START Extracted records

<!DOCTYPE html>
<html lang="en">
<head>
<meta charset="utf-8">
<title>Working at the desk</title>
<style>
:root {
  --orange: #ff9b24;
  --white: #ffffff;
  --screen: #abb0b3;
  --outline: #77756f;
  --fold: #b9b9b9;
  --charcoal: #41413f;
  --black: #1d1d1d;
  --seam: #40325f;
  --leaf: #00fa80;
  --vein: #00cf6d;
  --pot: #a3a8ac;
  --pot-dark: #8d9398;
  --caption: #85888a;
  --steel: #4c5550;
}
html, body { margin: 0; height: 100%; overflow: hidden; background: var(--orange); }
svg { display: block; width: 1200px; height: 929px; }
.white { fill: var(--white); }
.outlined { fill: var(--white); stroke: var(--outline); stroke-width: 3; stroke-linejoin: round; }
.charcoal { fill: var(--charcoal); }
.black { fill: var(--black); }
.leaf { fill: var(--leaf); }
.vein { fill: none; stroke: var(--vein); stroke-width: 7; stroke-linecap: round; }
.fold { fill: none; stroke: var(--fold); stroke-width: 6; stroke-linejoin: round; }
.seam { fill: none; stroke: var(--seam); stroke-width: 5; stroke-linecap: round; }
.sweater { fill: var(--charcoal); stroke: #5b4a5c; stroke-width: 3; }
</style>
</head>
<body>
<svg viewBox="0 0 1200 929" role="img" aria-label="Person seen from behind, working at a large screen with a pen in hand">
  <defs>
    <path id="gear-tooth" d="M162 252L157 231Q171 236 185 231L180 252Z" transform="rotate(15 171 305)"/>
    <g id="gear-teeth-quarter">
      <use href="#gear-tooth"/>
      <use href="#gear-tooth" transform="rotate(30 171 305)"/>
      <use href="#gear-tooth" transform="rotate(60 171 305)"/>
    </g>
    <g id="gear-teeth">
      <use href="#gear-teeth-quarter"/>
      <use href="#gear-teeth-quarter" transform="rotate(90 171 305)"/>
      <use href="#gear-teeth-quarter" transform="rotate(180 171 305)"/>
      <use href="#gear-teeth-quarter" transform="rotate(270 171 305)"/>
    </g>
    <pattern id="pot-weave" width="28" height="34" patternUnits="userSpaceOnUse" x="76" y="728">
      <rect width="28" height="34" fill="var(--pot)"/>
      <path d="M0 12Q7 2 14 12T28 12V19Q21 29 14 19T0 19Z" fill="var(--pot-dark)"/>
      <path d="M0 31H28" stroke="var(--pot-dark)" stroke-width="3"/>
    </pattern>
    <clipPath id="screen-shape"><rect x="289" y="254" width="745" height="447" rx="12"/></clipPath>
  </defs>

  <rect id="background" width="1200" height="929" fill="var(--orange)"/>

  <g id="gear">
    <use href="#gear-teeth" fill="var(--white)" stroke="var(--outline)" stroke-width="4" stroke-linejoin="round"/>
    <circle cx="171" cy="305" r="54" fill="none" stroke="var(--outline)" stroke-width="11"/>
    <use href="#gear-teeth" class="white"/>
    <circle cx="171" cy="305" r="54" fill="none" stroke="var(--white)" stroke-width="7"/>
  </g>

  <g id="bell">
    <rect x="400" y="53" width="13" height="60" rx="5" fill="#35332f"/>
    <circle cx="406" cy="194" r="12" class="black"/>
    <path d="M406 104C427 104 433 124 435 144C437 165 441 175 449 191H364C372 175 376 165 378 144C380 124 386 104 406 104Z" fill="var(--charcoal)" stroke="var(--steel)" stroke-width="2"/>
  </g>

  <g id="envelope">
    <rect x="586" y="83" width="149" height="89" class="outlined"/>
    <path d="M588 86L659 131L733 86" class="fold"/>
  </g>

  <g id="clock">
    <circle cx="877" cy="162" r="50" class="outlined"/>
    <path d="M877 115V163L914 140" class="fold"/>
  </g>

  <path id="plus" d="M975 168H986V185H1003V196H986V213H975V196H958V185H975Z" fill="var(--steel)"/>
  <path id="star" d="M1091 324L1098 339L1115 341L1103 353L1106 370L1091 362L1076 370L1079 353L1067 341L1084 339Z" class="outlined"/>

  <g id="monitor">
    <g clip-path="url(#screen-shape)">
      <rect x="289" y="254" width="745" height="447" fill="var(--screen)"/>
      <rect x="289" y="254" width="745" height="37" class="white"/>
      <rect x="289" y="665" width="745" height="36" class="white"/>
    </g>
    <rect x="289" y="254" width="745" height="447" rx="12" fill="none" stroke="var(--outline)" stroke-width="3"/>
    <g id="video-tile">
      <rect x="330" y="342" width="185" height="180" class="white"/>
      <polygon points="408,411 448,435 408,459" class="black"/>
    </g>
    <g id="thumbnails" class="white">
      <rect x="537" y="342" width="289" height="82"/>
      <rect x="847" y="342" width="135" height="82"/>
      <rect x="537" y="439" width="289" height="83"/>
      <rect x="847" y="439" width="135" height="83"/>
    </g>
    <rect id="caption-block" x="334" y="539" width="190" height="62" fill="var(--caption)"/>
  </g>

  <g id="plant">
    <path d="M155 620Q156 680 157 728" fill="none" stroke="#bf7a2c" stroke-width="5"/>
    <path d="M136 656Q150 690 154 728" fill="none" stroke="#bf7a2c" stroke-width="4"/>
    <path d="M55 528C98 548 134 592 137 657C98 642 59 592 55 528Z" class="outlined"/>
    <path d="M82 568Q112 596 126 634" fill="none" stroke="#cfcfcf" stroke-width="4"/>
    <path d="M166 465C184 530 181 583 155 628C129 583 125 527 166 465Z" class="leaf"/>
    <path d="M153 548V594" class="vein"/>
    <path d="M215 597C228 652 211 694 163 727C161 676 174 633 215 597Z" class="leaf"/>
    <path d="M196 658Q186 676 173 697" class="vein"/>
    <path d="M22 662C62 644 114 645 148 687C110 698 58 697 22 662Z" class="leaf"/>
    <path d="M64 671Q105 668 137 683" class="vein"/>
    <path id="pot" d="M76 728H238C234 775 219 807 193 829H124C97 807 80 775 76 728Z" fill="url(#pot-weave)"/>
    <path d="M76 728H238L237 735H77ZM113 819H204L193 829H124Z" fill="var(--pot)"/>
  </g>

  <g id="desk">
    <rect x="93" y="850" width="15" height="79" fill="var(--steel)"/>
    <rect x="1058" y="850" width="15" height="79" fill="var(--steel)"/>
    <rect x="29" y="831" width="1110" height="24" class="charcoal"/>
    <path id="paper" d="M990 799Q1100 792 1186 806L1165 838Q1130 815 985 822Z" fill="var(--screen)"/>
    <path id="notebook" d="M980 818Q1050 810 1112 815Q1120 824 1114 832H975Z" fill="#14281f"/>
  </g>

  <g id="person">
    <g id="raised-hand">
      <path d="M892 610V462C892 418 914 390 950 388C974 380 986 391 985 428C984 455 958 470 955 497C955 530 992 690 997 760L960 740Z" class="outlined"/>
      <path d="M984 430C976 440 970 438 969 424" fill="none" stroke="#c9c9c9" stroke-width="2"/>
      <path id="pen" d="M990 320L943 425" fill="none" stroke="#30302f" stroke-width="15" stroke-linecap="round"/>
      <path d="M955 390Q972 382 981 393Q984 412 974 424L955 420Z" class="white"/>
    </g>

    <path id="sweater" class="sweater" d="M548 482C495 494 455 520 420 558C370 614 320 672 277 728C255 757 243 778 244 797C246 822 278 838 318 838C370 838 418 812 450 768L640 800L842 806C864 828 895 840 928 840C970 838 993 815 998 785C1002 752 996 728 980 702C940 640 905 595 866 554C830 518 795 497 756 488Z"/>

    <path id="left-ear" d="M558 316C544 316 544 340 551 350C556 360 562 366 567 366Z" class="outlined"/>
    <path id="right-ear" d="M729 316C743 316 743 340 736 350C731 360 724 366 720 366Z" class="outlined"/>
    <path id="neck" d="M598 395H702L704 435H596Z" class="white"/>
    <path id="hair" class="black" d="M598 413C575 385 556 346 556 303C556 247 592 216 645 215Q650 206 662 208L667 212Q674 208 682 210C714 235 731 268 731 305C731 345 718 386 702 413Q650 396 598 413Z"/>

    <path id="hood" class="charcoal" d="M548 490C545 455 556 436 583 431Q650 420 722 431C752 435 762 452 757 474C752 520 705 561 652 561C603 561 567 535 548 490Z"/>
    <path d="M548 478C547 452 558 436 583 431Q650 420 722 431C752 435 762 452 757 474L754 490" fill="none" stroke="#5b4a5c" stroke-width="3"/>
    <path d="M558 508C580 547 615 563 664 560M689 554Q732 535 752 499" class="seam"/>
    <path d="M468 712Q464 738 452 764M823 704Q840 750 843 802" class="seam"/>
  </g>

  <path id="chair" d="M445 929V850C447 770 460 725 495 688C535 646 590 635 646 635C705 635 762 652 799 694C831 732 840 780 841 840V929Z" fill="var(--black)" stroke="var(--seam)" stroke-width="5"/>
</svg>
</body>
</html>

END Extracted records

=== Task statement ===
Copy the lines from the start of the data verbatim, stopping after the line containing "block; width: 1200px;".

=== Solution to this task ===
<!DOCTYPE html>
<html lang="en">
<head>
<meta charset="utf-8">
<title>Working at the desk</title>
<style>
:root {
  --orange: #ff9b24;
  --white: #ffffff;
  --screen: #abb0b3;
  --outline: #77756f;
  --fold: #b9b9b9;
  --charcoal: #41413f;
  --black: #1d1d1d;
  --seam: #40325f;
  --leaf: #00fa80;
  --vein: #00cf6d;
  --pot: #a3a8ac;
  --pot-dark: #8d9398;
  --caption: #85888a;
  --steel: #4c5550;
}
html, body { margin: 0; height: 100%; overflow: hidden; background: var(--orange); }
svg { display: block; width: 1200px; height: 929px; }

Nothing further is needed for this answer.